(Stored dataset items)

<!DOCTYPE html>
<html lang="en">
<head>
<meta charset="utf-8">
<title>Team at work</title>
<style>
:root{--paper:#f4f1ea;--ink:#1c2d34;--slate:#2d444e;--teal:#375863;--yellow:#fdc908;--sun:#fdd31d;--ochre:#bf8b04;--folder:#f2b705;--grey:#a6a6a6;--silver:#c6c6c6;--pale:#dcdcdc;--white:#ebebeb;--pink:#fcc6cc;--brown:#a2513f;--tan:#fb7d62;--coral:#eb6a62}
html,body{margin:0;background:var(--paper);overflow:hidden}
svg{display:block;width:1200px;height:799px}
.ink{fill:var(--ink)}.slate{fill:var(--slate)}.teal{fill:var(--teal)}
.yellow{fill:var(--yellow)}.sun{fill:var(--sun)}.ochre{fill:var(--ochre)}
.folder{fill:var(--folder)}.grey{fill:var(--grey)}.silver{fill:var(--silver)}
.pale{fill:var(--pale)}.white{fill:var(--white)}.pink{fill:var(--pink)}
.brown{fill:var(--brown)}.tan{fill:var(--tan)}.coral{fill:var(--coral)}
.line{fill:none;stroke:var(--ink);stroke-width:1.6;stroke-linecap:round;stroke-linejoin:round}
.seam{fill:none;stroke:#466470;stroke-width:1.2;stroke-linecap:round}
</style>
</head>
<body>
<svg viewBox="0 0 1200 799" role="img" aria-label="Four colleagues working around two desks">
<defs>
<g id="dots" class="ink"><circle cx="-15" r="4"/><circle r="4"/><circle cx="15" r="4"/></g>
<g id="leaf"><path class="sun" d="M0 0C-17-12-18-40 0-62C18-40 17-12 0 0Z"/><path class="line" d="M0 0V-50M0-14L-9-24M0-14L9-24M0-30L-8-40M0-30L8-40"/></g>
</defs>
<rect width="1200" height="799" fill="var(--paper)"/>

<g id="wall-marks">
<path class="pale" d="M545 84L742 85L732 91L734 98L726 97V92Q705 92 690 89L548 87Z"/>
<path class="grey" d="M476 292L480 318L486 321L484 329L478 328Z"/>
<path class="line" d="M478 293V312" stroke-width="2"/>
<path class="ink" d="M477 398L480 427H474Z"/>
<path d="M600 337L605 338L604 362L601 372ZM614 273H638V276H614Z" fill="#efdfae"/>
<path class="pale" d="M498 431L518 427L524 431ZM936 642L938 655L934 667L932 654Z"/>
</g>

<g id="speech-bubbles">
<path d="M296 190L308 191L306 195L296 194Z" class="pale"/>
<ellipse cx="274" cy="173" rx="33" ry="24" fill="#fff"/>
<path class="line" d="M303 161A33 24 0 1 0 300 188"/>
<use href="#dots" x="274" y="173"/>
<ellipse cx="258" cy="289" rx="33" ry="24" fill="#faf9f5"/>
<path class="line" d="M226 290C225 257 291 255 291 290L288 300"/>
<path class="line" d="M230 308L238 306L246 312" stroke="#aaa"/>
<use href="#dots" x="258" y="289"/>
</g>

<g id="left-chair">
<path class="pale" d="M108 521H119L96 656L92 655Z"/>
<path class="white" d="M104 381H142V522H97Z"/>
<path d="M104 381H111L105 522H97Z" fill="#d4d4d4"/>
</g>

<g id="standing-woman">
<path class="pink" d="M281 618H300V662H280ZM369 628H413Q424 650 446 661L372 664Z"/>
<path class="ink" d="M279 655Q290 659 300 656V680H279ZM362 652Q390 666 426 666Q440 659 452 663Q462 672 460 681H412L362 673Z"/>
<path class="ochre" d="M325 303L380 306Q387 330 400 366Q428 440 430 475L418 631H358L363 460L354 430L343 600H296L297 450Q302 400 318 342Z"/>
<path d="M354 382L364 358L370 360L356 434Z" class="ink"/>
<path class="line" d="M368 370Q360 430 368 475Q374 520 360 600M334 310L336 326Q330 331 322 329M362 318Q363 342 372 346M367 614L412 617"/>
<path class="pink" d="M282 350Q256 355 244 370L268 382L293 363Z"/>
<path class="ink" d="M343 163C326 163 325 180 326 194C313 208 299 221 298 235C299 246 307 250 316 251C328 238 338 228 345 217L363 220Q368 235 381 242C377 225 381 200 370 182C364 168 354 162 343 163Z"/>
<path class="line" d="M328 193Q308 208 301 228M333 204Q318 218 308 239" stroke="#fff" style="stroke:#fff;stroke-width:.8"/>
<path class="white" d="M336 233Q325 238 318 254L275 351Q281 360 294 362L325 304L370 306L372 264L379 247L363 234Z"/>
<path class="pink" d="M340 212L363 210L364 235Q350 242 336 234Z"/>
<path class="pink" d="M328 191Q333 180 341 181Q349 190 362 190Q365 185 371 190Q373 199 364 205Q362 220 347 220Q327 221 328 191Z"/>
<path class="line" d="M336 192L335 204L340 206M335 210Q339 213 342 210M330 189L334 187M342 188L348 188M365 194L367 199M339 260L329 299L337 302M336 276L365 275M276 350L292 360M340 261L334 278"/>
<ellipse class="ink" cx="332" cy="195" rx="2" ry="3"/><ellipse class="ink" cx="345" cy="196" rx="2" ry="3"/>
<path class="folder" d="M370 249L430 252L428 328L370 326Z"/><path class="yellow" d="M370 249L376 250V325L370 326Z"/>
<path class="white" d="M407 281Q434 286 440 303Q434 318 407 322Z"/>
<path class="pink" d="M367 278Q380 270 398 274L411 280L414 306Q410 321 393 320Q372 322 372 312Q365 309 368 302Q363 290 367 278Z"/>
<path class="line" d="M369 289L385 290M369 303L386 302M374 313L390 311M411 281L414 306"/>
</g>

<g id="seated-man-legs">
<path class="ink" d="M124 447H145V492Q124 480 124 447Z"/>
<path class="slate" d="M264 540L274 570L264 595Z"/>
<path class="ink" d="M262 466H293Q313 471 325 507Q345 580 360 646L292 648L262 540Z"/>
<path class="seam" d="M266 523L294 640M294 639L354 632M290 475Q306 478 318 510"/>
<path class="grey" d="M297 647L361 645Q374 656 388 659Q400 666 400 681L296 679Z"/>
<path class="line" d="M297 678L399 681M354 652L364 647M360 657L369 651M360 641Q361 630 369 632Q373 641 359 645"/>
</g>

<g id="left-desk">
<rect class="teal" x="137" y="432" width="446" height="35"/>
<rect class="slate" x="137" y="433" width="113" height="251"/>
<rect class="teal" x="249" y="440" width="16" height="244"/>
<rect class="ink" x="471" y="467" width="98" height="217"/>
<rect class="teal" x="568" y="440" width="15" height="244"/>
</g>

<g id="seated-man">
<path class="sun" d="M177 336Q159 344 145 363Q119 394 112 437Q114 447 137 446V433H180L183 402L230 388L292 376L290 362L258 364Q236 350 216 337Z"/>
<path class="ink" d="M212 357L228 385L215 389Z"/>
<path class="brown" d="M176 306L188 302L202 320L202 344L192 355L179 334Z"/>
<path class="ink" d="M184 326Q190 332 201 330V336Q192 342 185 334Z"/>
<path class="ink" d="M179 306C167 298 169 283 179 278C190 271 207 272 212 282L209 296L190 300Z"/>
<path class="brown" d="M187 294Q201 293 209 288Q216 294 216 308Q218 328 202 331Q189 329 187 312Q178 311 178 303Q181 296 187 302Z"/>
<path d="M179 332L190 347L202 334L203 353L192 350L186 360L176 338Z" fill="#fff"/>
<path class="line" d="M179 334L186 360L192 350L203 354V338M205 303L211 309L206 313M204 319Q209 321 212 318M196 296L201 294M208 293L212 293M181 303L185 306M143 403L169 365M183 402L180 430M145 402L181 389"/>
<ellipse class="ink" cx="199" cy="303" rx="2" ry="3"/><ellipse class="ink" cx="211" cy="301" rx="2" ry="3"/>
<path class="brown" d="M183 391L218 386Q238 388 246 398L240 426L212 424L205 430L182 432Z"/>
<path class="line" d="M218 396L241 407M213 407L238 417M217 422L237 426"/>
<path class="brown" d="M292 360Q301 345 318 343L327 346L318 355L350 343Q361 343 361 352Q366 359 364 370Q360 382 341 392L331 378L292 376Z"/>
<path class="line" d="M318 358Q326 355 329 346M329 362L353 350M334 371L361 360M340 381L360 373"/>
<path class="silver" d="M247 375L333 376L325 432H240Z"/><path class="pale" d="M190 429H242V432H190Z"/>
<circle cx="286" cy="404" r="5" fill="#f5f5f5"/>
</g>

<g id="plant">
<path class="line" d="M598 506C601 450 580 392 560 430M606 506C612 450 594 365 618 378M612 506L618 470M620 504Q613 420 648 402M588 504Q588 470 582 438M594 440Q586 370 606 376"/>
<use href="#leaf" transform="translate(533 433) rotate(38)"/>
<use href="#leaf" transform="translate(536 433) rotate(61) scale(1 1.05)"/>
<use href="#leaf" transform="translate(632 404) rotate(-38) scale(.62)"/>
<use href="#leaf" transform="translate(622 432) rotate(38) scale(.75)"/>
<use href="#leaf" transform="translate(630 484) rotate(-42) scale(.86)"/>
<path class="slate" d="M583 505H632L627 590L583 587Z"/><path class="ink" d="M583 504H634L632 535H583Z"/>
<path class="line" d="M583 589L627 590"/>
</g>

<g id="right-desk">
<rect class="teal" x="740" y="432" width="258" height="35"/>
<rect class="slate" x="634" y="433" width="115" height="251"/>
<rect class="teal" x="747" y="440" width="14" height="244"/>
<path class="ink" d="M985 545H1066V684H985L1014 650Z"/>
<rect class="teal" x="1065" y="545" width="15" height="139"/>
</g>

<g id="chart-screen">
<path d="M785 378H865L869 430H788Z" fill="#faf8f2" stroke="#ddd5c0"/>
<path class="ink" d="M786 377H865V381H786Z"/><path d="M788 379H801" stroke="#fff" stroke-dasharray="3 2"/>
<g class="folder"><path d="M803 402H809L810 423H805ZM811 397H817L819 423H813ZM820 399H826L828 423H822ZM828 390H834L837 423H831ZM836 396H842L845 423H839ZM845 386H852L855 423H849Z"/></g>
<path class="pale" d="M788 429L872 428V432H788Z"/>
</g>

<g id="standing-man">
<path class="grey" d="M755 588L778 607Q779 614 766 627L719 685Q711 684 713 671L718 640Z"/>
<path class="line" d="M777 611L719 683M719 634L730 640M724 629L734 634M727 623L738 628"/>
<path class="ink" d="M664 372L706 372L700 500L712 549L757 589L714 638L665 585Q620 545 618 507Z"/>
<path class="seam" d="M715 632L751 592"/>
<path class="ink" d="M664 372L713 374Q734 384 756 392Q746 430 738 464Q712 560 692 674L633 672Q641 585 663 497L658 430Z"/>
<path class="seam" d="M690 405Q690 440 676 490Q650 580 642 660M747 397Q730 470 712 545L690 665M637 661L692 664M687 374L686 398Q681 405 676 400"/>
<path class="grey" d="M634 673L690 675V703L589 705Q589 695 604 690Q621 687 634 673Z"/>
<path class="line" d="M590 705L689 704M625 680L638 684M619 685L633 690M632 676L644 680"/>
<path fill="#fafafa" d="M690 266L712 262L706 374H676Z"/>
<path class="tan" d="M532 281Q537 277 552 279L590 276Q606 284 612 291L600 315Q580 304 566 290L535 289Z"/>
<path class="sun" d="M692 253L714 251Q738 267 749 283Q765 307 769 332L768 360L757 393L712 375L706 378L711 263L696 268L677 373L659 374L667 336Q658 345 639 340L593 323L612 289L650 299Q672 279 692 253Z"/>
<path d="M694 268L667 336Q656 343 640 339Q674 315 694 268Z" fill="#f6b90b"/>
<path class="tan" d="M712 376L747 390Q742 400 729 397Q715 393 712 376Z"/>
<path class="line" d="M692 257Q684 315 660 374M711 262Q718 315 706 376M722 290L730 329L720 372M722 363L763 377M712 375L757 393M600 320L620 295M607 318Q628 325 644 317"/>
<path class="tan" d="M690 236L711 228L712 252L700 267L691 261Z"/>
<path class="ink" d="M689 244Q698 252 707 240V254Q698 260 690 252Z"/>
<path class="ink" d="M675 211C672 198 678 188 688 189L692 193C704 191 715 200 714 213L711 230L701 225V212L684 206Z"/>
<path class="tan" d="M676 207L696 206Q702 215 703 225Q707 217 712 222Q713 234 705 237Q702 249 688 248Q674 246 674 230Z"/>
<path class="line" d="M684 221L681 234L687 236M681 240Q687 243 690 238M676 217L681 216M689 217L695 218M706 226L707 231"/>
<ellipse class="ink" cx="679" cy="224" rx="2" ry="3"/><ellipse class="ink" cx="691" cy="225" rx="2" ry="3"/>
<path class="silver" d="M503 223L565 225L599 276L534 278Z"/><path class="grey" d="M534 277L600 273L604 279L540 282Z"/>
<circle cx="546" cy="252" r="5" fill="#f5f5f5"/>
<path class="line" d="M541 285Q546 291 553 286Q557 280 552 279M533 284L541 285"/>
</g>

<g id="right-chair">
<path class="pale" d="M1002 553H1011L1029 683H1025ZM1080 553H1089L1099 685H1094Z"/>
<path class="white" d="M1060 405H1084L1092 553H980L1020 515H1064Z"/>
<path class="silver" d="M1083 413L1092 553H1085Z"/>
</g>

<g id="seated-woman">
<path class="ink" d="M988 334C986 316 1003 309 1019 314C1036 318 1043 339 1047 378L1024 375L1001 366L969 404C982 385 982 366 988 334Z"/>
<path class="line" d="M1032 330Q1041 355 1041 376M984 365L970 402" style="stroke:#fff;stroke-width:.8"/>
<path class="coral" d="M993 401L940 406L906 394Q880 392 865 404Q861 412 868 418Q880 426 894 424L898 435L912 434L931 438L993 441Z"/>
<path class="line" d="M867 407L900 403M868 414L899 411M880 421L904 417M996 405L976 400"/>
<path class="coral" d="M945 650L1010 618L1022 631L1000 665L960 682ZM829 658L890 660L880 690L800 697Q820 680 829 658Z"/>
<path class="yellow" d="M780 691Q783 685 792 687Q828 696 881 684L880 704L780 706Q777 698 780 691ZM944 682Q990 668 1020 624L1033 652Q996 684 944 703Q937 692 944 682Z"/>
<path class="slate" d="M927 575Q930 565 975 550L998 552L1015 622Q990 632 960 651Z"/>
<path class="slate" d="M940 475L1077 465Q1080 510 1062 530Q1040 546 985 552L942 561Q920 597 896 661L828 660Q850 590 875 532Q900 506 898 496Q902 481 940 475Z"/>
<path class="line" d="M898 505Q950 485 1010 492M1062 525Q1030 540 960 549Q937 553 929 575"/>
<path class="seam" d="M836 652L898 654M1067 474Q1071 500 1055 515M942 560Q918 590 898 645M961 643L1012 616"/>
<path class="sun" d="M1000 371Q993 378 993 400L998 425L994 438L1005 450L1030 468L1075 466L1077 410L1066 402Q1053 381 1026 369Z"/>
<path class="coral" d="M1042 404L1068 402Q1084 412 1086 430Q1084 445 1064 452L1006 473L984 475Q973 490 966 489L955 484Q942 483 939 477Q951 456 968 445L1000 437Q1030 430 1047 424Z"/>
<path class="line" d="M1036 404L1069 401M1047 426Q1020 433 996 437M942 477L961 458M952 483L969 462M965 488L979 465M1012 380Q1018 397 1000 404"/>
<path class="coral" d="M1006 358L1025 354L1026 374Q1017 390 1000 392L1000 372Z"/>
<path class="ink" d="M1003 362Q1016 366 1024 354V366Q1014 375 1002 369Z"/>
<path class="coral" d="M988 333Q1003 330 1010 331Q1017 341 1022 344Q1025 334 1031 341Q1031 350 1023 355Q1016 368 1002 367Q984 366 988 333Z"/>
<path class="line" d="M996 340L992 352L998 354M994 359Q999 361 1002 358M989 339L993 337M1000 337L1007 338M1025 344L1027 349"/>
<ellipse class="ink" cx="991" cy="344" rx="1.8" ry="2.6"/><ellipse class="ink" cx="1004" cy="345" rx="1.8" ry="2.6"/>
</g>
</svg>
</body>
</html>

▶ _Assignment_
Report all lines of the data above that include the string "transform".

▶ _Written solution_
<use href="#leaf" transform="translate(533 433) rotate(38)"/>
<use href="#leaf" transform="translate(536 433) rotate(61) scale(1 1.05)"/>
<use href="#leaf" transform="translate(632 404) rotate(-38) scale(.62)"/>
<use href="#leaf" transform="translate(622 432) rotate(38) scale(.75)"/>
<use href="#leaf" transform="translate(630 484) rotate(-42) scale(.86)"/>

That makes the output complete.